Emotive reactions might be understandable but they also help achieve ISIL’s goals of the attacks, whether conducted in Paris, Beirut, Egypt or within territory the group controls in Syria and Iraq. Some of the tourists who cancelled trips to Europe are Muslims who feared being caught up in the backlash by ignorant sections of the population who equate Islam with terrorism. In keeping with the phrase widely touted after the September 11 attacks 14 years ago, if we change our values and our way of life, the terrorists will have won.

Generating fear and discord is straight out of ISIL's playbook, as we have been reminded once again through the discovery of mass graves containing men, women and children on the outskirts of Sinjar. The retaking of this northern Iraqi town by Kurdish forces after a year under ISIL control ought to have provided a moment of celebration, only to be utterly eclipsed by the carnage in France and Lebanon.

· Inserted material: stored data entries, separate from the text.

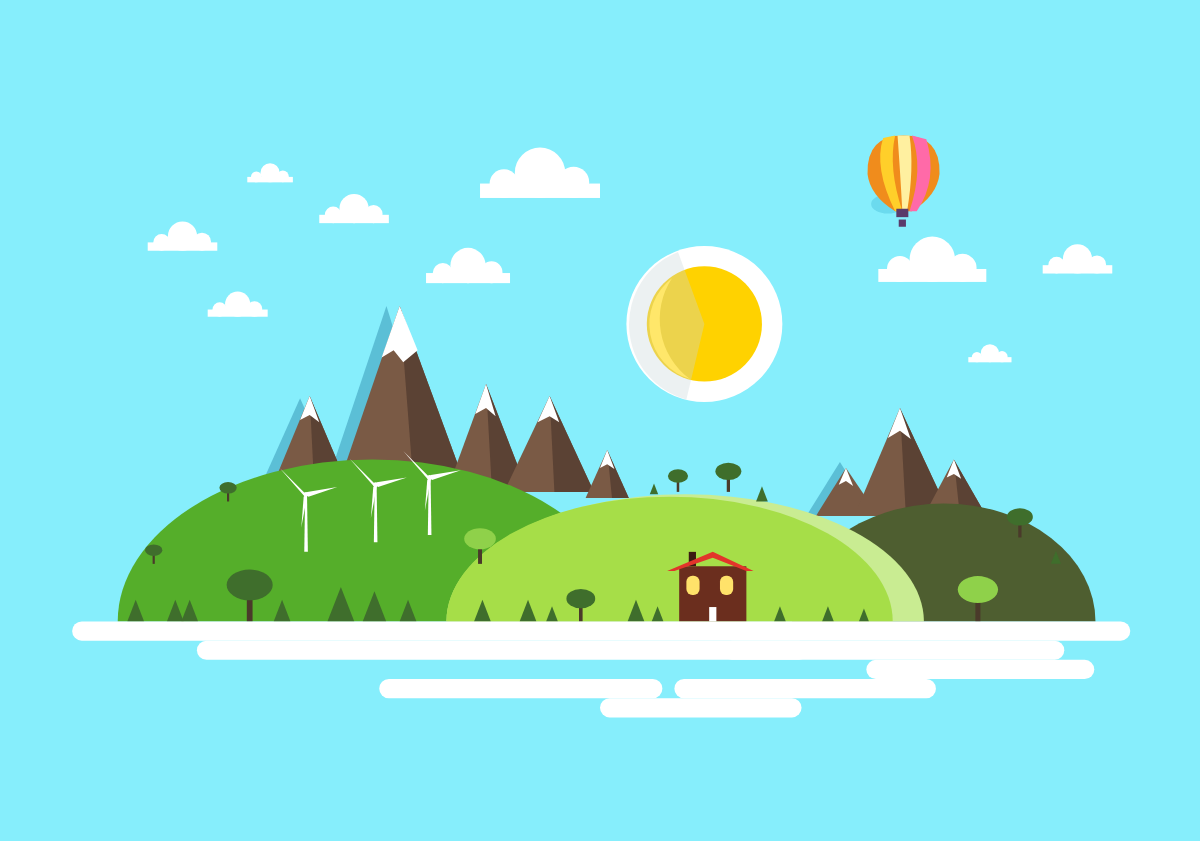
<!DOCTYPE html>
<html lang="en">
<head>
<meta charset="utf-8">
<title>Island Valley Landscape</title>
<style>
:root{
  --sky:#86eefc;
  --cloud:#ffffff;
  --sun:#ffd200;
  --sun-light:#ffe76a;
  --peak:#7a5a45;
  --peak-dark:#5b4234;
  --peak-shadow:#5bbfd6;
  --snow:#ffffff;
  --hill-left:#55ae2a;
  --hill-mid:#a6de48;
  --hill-mid-rim:#c9ec92;
  --hill-right:#4e5e30;
  --tree:#3f6e2c;
  --tree-light:#8fd14a;
  --trunk:#4a3a2a;
  --house:#6b2e1e;
  --roof:#e2352b;
  --window:#ffe26a;
  --ground:#ffffff;
}
html,body{margin:0;padding:0;overflow:hidden;background:var(--sky);}
.scene{display:block;width:1200px;height:841px;}
</style>
</head>
<body>
<svg class="scene" viewBox="0 0 1000 701" width="1200" height="841" role="img" aria-label="Flat landscape with hills, mountains, wind turbines, a house, sun and a hot air balloon">
  <defs>
    <g id="cloud" fill="var(--cloud)">
      <rect x="-50" y="-12" width="100" height="12"/>
      <circle cx="-30" cy="-12" r="12"/>
      <circle cx="0" cy="-21" r="21"/>
      <circle cx="28" cy="-13" r="13"/>
    </g>
    <symbol id="pine" overflow="visible">
      <path d="M0 -18 L7 0 L-7 0Z" fill="var(--tree)"/>
    </symbol>
    <symbol id="oak" overflow="visible">
      <rect x="-1.5" y="-16" width="3" height="16" fill="var(--trunk)"/>
      <ellipse cx="0" cy="-19" rx="12" ry="8" fill="var(--tree)"/>
    </symbol>
    <symbol id="oak-light" overflow="visible">
      <rect x="-1.5" y="-16" width="3" height="16" fill="var(--trunk)"/>
      <ellipse cx="0" cy="-19" rx="12" ry="8" fill="var(--tree-light)"/>
    </symbol>
    <symbol id="turbine" overflow="visible">
      <path d="M-1.5 0 L-0.8 -48 L0.8 -48 L1.5 0Z" fill="#fff"/>
      <g fill="#fff">
        <path d="M0 -48 L-2 -50 L-22 -70 L-1 -46Z"/>
        <path d="M0 -48 L2 -46 L26 -54 L1 -50Z"/>
        <path d="M0 -48 L-2 -46 L-4 -20 L1 -47Z"/>
      </g>
      <circle cx="0" cy="-48" r="2" fill="#fff"/>
    </symbol>
  </defs>

  <rect class="sky" width="1000" height="701" fill="var(--sky)"/>

  <g class="clouds">
    <use href="#cloud" transform="translate(225 152) scale(0.38)"/>
    <use href="#cloud" transform="translate(450 165) scale(1)"/>
    <use href="#cloud" transform="translate(295 186) scale(0.58)"/>
    <use href="#cloud" transform="translate(152 209) scale(0.58)"/>
    <use href="#cloud" transform="translate(390 236) scale(0.7)"/>
    <use href="#cloud" transform="translate(198 264) scale(0.5)"/>
    <use href="#cloud" transform="translate(777 235) scale(0.9)"/>
    <use href="#cloud" transform="translate(898 228) scale(0.58)"/>
    <use href="#cloud" transform="translate(825 302) scale(0.36)"/>
  </g>

  <g class="sun">
    <circle cx="587" cy="270" r="65" fill="#fff"/>
    <circle cx="587" cy="270" r="48" fill="var(--sun)"/>
    <path d="M565 210 A65 65 0 0 0 572 333 L587 270Z" fill="#c9d6da" opacity="0.35"/>
    <path d="M560 232 A48 48 0 0 0 575 316 A62 62 0 0 1 560 232Z" fill="var(--sun-light)"/>
  </g>

  <g class="balloon">
    <ellipse cx="740" cy="170" rx="14" ry="8" fill="#4fc6e0" opacity="0.5"/>
    <path d="M723 145 Q722 113 753 113 Q784 113 783 145 Q781 163 760 176 L746 176 Q725 163 723 145Z" fill="#f08c1c"/>
    <path d="M736 115 Q728 140 746 176 L752 176 Q740 140 746 113Z" fill="#ffcf2a"/>
    <path d="M760 113 Q770 140 758 176 L764 176 Q782 150 772 116Z" fill="#ff6aa8"/>
    <path d="M748 113 Q750 140 752 176 L756 176 Q762 140 758 113Z" fill="#fff0a0"/>
    <rect x="747" y="174" width="10" height="7" fill="#5a3a6a"/>
    <rect x="749" y="183" width="6" height="6" fill="#5a3a6a"/>
  </g>

  <g class="mountains-left">
    <path d="M215 410 L250 332 L285 410Z" fill="var(--peak-shadow)"/>
    <path d="M270 410 L322 255 L370 410Z" fill="var(--peak-shadow)"/>
    <path d="M225 410 L258 330 L292 410Z" fill="var(--peak)"/>
    <path d="M258 330 L292 410 L262 410Z" fill="var(--peak-dark)"/>
    <path d="M280 410 L333 255 L390 410Z" fill="var(--peak)"/>
    <path d="M333 255 L390 410 L345 410Z" fill="var(--peak-dark)"/>
    <path d="M372 410 L405 320 L440 410Z" fill="var(--peak)"/>
    <path d="M405 320 L440 410 L410 410Z" fill="var(--peak-dark)"/>
    <path d="M420 410 L458 330 L495 410Z" fill="var(--peak)"/>
    <path d="M458 330 L495 410 L462 410Z" fill="var(--peak-dark)"/>
    <path d="M488 415 L506 375 L524 415Z" fill="var(--peak)"/>
    <path d="M506 375 L524 415 L510 415Z" fill="var(--peak-dark)"/>
    <path d="M333 255 L318 298 L328 292 L336 302 L348 292Z" fill="var(--snow)"/>
    <path d="M258 330 L250 350 L258 346 L266 352Z" fill="var(--snow)"/>
    <path d="M405 320 L396 345 L405 340 L413 347Z" fill="var(--snow)"/>
    <path d="M458 330 L448 352 L458 347 L466 352Z" fill="var(--snow)"/>
    <path d="M506 375 L500 390 L506 387 L512 391Z" fill="var(--snow)"/>
  </g>
  <g class="mountains-right">
    <path d="M672 430 L700 385 L728 430Z" fill="var(--peak-shadow)"/>
    <path d="M680 430 L705 390 L732 430Z" fill="var(--peak)"/>
    <path d="M712 430 L750 340 L792 430Z" fill="var(--peak)"/>
    <path d="M750 340 L792 430 L755 430Z" fill="var(--peak-dark)"/>
    <path d="M770 430 L795 383 L822 430Z" fill="var(--peak)"/>
    <path d="M795 383 L822 430 L800 430Z" fill="var(--peak-dark)"/>
    <path d="M750 340 L740 365 L750 359 L759 366Z" fill="var(--snow)"/>
    <path d="M705 390 L699 404 L705 401 L711 405Z" fill="var(--snow)"/>
    <path d="M795 383 L789 398 L795 395 L801 399Z" fill="var(--snow)"/>
  </g>

  <path class="hill-right" d="M660 518 A126 98 0 0 1 913 518Z" fill="var(--hill-right)"/>
  <path class="hill-left" d="M98 518 A212 135 0 0 1 522 518Z" fill="var(--hill-left)"/>

  <g class="turbines">
    <use href="#turbine" x="255" y="460"/>
    <use href="#turbine" x="313" y="452"/>
    <use href="#turbine" x="358" y="446"/>
  </g>

  <path class="hill-mid-rim" d="M372 518 A199 106 0 0 1 770 518Z" fill="var(--hill-mid-rim)"/>
  <path class="hill-mid" d="M372 518 A186 104 0 0 1 744 518Z" fill="var(--hill-mid)"/>

  <g class="trees">
    <use href="#oak" x="208" y="518" transform="translate(208 518) scale(1.6) translate(-208 -518)"/>
    <use href="#pine" x="284" y="518" transform="translate(284 518) scale(1.6) translate(-284 -518)"/>
    <use href="#pine" x="312" y="518" transform="translate(312 518) scale(1.4) translate(-312 -518)"/>
    <use href="#pine" x="340" y="518"/>
    <use href="#pine" x="146" y="518"/>
    <use href="#pine" x="158" y="518"/>
    <use href="#pine" x="113" y="518"/>
    <use href="#pine" x="235" y="518"/>
    <use href="#oak" x="128" y="470" transform="translate(128 470) scale(0.6) translate(-128 -470)"/>
    <use href="#oak" x="190" y="418" transform="translate(190 418) scale(0.6) translate(-190 -418)"/>
    <use href="#oak-light" x="400" y="470" transform="translate(400 470) scale(1.1) translate(-400 -470)"/>
    <use href="#oak" x="484" y="518"/>
    <use href="#oak" x="565" y="410" transform="translate(565 410) scale(0.7) translate(-565 -410)"/>
    <use href="#oak" x="607" y="410" transform="translate(607 410) scale(0.9) translate(-607 -410)"/>
    <use href="#pine" x="635" y="418" transform="translate(635 418) scale(0.7) translate(-635 -418)"/>
    <use href="#pine" x="545" y="412" transform="translate(545 412) scale(0.5) translate(-545 -412)"/>
    <use href="#pine" x="402" y="518"/>
    <use href="#pine" x="440" y="518"/>
    <use href="#pine" x="460" y="518" transform="translate(460 518) scale(0.7) translate(-460 -518)"/>
    <use href="#pine" x="530" y="518"/>
    <use href="#pine" x="548" y="518" transform="translate(548 518) scale(0.7) translate(-548 -518)"/>
    <use href="#pine" x="650" y="518" transform="translate(650 518) scale(0.7) translate(-650 -518)"/>
    <use href="#pine" x="690" y="518" transform="translate(690 518) scale(0.7) translate(-690 -518)"/>
    <use href="#pine" x="720" y="518" transform="translate(720 518) scale(0.6) translate(-720 -518)"/>
    <use href="#oak" x="850" y="448" transform="translate(850 448) scale(0.9) translate(-850 -448)"/>
    <use href="#oak-light" x="815" y="518" transform="translate(815 518) scale(1.4) translate(-815 -518)"/>
    <use href="#pine" x="880" y="470" transform="translate(880 470) scale(0.6) translate(-880 -470)"/>
  </g>

  <g class="house">
    <rect x="574" y="460" width="6" height="12" fill="#3a1a12"/>
    <rect x="566" y="472" width="56" height="46" fill="var(--house)"/>
    <path d="M556 476 L594 460 L628 476 L622 476 L594 465 L562 476Z" fill="var(--roof)"/>
    <rect x="572" y="480" width="11" height="16" rx="5" fill="var(--window)"/>
    <rect x="600" y="480" width="11" height="16" rx="5" fill="var(--window)"/>
    <rect x="591" y="506" width="6" height="12" fill="#fff"/>
  </g>

  <g class="ground" fill="var(--ground)">
    <rect x="60" y="518" width="882" height="16" rx="8"/>
    <rect x="164" y="534" width="510" height="16" rx="8"/>
    <rect x="602" y="534" width="285" height="16" rx="8"/>
    <rect x="722" y="550" width="190" height="16" rx="8"/>
    <rect x="316" y="566" width="236" height="16" rx="8"/>
    <rect x="562" y="566" width="218" height="16" rx="8"/>
    <rect x="500" y="582" width="168" height="16" rx="8"/>
  </g>
</svg>
</body>
</html>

We know from other towns freed from ISIL control that mass killings are a common tactic employed by the group, which seeks to rule through a combination of fear and violence.

Whether it is in towns like Sinjar or in Paris theatres, ISIL’s ethos and strategies are the antithesis of the values that underpin life in most of the world, where communities work together for the common good. The attacks in Paris and Beirut merely confirm what we have long known: that ISIL is loyal to nothing but its own warped misinterpretation of the message of Islam and the propagation of its own power.

Just as we have long known the nature of ISIL, so too the nuanced and appropriate response to the events in Paris and Beirut remains unchanged from before. ISIL has to be defeated not just militarily but even more importantly on the ideological battlefield, by offering a compelling counternarrative to the extremist ideology that unfortunately has appeal to disaffected youth across the globe. If we achieve that, ISIL’s brutality will achieve nothing.